Saved data entries

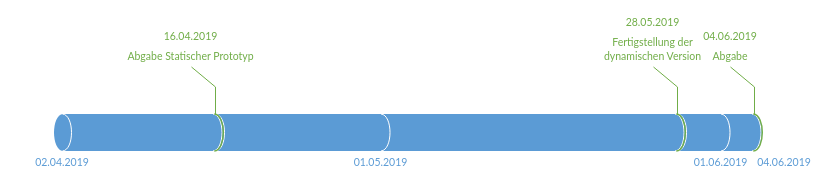
<!DOCTYPE html>
<html lang="de">
<head>
<meta charset="utf-8">
<title>Zeitachse</title>
<style>
:root {
  --bar: #5b9bd5;
  --milestone: #70ad47;
  --paper: #ffffff;
}
* { box-sizing: border-box; }
html, body { margin: 0; }
body { background: var(--paper); overflow: hidden; }
.timeline {
  position: relative;
  width: 816px;
  height: 187px;
  overflow: hidden;
  background: var(--paper);
  font: 10.5px/14px Lato, "Open Sans", sans-serif;
  text-align: center;
  white-space: nowrap;
}
.axis-date, .milestone {
  position: absolute;
  left: var(--x);
  transform: translateX(-50%);
}
.axis-date { top: 155px; color: var(--bar); }
.milestone {
  bottom: 124px;
  display: flex;
  flex-direction: column;
  gap: 6px;
  color: var(--milestone);
}
.milestone p { margin: 0; }
.drawing { position: absolute; inset: 0; display: block; }
.body { fill: var(--bar); }
.ring { fill: none; stroke: var(--paper); }
.ring.accent { stroke: var(--milestone); stroke-width: 1.4; }
.leader { fill: none; stroke: var(--milestone); }
</style>
</head>
<body>
<main class="timeline">
  <svg class="drawing" width="816" height="187" viewBox="0 0 816 187" aria-hidden="true">
    <defs>
      <path id="arc" d="M0 114C12 115 12 150 0 151"/>
      <g id="milestone-ring">
        <use href="#arc" class="ring" x="-2"/>
        <use href="#arc" class="ring" x="0.5"/>
        <use href="#arc" class="ring accent" x="-0.7"/>
      </g>
    </defs>
    <path class="body" d="M63 114H753C765 115 765 150 753 151H63C51 150 51 115 63 114Z"/>
    <use href="#arc" class="ring" x="62.5"/>
    <use href="#arc" class="ring" x="381"/>
    <use href="#arc" class="ring" x="721"/>
    <use href="#milestone-ring" x="215"/>
    <use href="#milestone-ring" x="677"/>
    <use href="#milestone-ring" x="754"/>
    <path class="leader" d="M191.5 67L215.5 87V114"/>
    <path class="leader" d="M653.5 67L677.5 87V114"/>
    <path class="leader" d="M730.5 67L754.5 87V114"/>
  </svg>

  <time class="axis-date" style="--x:62px" datetime="2019-04-02">02.04.2019</time>
  <time class="axis-date" style="--x:380.5px" datetime="2019-05-01">01.05.2019</time>
  <time class="axis-date" style="--x:720.5px" datetime="2019-06-01">01.06.2019</time>
  <time class="axis-date" style="--x:784px" datetime="2019-06-04">04.06.2019</time>

  <article class="milestone" style="--x:190.5px">
    <time datetime="2019-04-16">16.04.2019</time>
    <p>Abgabe Statischer Prototyp</p>
  </article>
  <article class="milestone" style="--x:652.5px">
    <time datetime="2019-05-28">28.05.2019</time>
    <p>Fertigstellung der<br>dynamischen Version</p>
  </article>
  <article class="milestone" style="--x:730px">
    <time datetime="2019-06-04">04.06.2019</time>
    <p>Abgabe</p>
  </article>
</main>
</body>
</html>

→ BRIEF
The answer must be the lines from the one containing "<p>Fertigstellung der<br>dynamischen Version</p>" to the final line of the data above, copied exactly, both included, with nothing added.

→ ANSWER BOX
    <p>Fertigstellung der<br>dynamischen Version</p>
  </article>
  <article class="milestone" style="--x:730px">
    <time datetime="2019-06-04">04.06.2019</time>
    <p>Abgabe</p>
  </article>
</main>
</body>
</html>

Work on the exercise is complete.